It is almost daily that new research emerges showing the harms of shale gas for our communities, our country and our earth. Among the most recent scientific findings is that as much as 9% of the methane -- one of the most potent greenhouse gases known to man -- produced while drilling for gas is lost to the atmosphere. That 9% coupled with all the methane emitted during the transport of gas through pipelines, storage and use of the gas means that shale gas is a more potent contributor to climate change than any other fossil fuel – 21 to 33 times more potent than carbon dioxide if you look over a 100 year period; if you look over the next 20 years when it is the most crucial that we reduce damaging emissions it is over 72 times more potent. So shale gas, when you take into consideration all of the construction activities, including truck trips burning dirty diesel, compressor stations, deforestation and the release of methane to the atmosphere is increasingly found to be not better than coal -- and no matter how you slice it is certainly not better than solar or other sustainable options – for saving us from climate change.
Creating “green” fracking fluids, reusing frack wastewater to the degree it can be, reducing leaks in pipelines to try to reduce the release of methane, for example, cannot and do not avoid the array of harms and vast levels of devastation shale gas development inflicts. It’s not a matter of managing the harm – in the parlance of best management practices – because the damages are uncontrollable and inevitable. The only truly safe path is to abandon the folly that is shale gas and fracking and instead to invest in truly protective and reliable energy options such as solar and other sustainable options.
 See, e.g., New York State Dep’t of Envtl. Conservation, Revised Draft Supplemental Generic Environmental Impact Statement on the Oil, Gas, and Solution Mining Regulatory Program: Well Permit Issuance for Horizontal Drilling and High-Volume Hydraulic Fracturing to Develop the Marcellus Shale and Other Low-Permeability Gas Reservoirs 5-10 (2011), available at http://www.dec.ny.gov/data/dmn/rdsgeisfull0911.pdf

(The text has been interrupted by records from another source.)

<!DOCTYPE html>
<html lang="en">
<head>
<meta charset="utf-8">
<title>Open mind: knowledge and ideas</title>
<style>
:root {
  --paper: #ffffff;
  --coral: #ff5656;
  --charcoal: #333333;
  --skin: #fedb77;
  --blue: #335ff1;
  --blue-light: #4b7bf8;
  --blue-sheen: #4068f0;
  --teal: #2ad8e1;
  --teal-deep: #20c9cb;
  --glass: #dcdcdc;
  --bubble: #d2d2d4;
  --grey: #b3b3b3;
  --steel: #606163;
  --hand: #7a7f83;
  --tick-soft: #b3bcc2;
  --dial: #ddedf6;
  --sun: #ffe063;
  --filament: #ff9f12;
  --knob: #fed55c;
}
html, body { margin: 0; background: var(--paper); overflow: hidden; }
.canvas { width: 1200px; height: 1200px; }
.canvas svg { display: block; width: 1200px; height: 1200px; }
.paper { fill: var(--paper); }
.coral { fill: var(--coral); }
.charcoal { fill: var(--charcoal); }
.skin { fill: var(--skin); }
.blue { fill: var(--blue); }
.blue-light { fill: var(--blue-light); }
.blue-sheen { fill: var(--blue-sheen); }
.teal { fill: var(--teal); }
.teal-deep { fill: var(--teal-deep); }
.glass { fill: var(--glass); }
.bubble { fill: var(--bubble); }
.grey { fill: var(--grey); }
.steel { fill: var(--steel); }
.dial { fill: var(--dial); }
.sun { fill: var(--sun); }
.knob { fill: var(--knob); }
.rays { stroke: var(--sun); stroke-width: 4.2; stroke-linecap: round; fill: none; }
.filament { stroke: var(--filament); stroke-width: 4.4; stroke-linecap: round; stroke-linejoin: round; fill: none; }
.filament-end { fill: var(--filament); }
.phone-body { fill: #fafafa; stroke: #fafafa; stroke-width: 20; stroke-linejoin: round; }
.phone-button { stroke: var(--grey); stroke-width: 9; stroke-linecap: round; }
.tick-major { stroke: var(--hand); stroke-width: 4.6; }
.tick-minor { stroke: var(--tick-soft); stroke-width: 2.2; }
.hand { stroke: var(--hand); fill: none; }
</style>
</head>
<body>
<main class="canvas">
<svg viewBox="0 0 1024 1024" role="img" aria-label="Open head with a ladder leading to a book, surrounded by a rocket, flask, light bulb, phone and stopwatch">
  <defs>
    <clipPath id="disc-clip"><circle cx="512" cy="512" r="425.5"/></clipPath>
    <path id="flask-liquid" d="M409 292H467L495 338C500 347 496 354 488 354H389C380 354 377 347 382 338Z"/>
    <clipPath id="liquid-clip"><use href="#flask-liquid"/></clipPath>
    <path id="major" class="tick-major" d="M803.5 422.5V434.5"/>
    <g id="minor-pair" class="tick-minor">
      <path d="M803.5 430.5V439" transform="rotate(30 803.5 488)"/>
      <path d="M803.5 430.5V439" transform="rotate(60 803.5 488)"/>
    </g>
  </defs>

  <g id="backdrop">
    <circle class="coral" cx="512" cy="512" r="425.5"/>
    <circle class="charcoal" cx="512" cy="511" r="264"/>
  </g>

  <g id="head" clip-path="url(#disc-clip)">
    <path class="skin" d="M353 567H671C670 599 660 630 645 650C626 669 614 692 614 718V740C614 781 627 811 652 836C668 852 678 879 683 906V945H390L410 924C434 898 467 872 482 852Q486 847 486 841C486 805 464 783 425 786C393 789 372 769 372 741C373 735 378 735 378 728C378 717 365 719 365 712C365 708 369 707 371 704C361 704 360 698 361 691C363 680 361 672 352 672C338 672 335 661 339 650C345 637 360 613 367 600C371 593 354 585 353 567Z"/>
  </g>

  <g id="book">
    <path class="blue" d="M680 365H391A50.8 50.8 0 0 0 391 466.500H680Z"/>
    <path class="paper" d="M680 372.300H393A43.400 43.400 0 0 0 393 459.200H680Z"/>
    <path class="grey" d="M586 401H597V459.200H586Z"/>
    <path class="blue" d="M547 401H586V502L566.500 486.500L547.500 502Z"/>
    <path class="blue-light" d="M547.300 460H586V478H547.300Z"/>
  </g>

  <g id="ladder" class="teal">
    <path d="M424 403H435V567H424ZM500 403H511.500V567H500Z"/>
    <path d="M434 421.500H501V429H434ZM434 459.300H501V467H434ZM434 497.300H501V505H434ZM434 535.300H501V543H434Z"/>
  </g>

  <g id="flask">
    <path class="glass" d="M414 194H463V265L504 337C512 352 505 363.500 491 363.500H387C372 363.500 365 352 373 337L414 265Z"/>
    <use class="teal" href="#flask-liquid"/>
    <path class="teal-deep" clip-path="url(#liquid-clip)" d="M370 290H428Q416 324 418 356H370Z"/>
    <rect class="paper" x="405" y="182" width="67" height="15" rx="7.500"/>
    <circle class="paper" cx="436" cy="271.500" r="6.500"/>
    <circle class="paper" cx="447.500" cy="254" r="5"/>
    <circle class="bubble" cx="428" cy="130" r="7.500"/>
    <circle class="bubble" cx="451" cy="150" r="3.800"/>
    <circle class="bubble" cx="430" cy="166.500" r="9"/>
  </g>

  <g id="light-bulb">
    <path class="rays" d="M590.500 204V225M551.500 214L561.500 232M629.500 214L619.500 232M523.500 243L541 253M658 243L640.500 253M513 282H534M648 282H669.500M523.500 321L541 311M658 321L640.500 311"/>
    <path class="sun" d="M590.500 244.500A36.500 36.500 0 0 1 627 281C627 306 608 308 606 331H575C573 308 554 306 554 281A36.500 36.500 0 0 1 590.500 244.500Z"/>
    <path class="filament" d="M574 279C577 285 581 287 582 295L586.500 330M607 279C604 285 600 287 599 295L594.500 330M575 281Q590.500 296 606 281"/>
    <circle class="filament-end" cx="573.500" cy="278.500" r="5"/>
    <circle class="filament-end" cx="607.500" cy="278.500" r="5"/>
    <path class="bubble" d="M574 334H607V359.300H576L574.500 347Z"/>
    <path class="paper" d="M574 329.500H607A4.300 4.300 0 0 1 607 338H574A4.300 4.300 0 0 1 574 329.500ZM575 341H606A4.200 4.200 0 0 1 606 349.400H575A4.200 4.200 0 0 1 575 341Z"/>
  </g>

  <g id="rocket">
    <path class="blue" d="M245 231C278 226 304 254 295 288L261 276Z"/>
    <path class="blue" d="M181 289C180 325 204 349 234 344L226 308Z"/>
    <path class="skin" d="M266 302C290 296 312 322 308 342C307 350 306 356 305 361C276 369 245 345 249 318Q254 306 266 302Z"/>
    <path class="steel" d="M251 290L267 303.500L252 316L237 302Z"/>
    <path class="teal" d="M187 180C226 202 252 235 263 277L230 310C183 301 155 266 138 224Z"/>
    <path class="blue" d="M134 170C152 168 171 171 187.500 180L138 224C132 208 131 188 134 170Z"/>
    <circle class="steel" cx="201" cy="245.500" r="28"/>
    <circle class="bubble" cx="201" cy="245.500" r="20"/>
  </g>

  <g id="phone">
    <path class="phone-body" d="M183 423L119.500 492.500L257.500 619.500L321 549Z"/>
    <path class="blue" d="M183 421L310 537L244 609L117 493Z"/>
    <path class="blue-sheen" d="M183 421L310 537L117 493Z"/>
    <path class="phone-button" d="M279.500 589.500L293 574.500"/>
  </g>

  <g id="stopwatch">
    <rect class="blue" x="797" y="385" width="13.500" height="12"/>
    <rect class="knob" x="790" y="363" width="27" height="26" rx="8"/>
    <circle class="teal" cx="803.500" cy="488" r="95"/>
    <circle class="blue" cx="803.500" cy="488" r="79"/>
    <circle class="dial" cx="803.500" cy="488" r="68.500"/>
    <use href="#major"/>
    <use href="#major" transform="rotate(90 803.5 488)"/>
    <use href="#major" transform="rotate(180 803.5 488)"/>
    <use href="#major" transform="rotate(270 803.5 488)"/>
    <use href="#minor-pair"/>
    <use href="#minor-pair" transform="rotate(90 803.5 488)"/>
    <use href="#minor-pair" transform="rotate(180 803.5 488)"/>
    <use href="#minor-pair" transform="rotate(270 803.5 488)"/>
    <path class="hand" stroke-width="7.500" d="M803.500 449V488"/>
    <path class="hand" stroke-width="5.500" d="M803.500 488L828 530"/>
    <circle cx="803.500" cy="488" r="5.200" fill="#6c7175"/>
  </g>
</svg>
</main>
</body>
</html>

 The Nature Conservancy, “Pennsylvania Energy Impacts Assessment Report 1: Marcellus Shale Natural Gas and Wind,” November 5, 2010, at 10, available at http://www.nature.org/media/pa/pa_energy_assessment_report.pdf . The range of numbers reflects low, medium, and high shale gas expansion scenarios over the next 30 years of 6,000, 10,000, and 15,000 new well pads.
 Id. at 29.
 The Nature Conservancy, “Natural Gas Pipelines,” Excerpt from Report 2 of the Pennsylvania Energy Impacts Assessment, December 16, 2011, at 5, available at http://www.nature.org/ourinitiatives/regions/northamerica/unitedstates/pennsylvania/ng-pipelines.pdf
 Id. at 5-6.
 The Nature Conservancy, “An Assessment of the Potential Impacts of High Volume Hydraulic Fracturing (HVHF) on Forest Resources,” Dec, 19, 2011, at 4, available at http://www.nature.org/ourinitiatives/regions/northamerica/unitedstates/newyork/ny-hydrofracking-impacts-20111220.pdf
 See North American LNG Import/Export Facilities, Office of Energy Projects. http://ferc.gov/industries/gas/indus-act/lng/LNG-proposed-potential.pdf
 Methane Leaks Erode Green Credentials of Natural Gas, Nature International Weekly Journal of Science, Jan. 2, 2013. See also R. Howarth, D Shindell, R. Santoro, A. Ingraffea, N. Phillips, A Townsend-Small, Methane Emissions from Natural Gas Systems, Background Paper Prepared for the National Climate Assessment, Reference number 2011-0003, Feb. 25, 2012.
 R. Howarth, D Shindell, R. Santoro, A. Ingraffea, N. Phillips, A Townsend-Small, Methane Emissions from Natural Gas Systems, Background Paper Prepared for the National Climate Assessment, Reference number 2011-0003, Feb. 25, 2012; R.W. Howarth, R. Santoro, A. Ingraffea, Methane and the greenhouse-gas footprint of natural gas from shale formations, Climatic Change, June 2011, Volume 106, Issue 4, pp 679-690.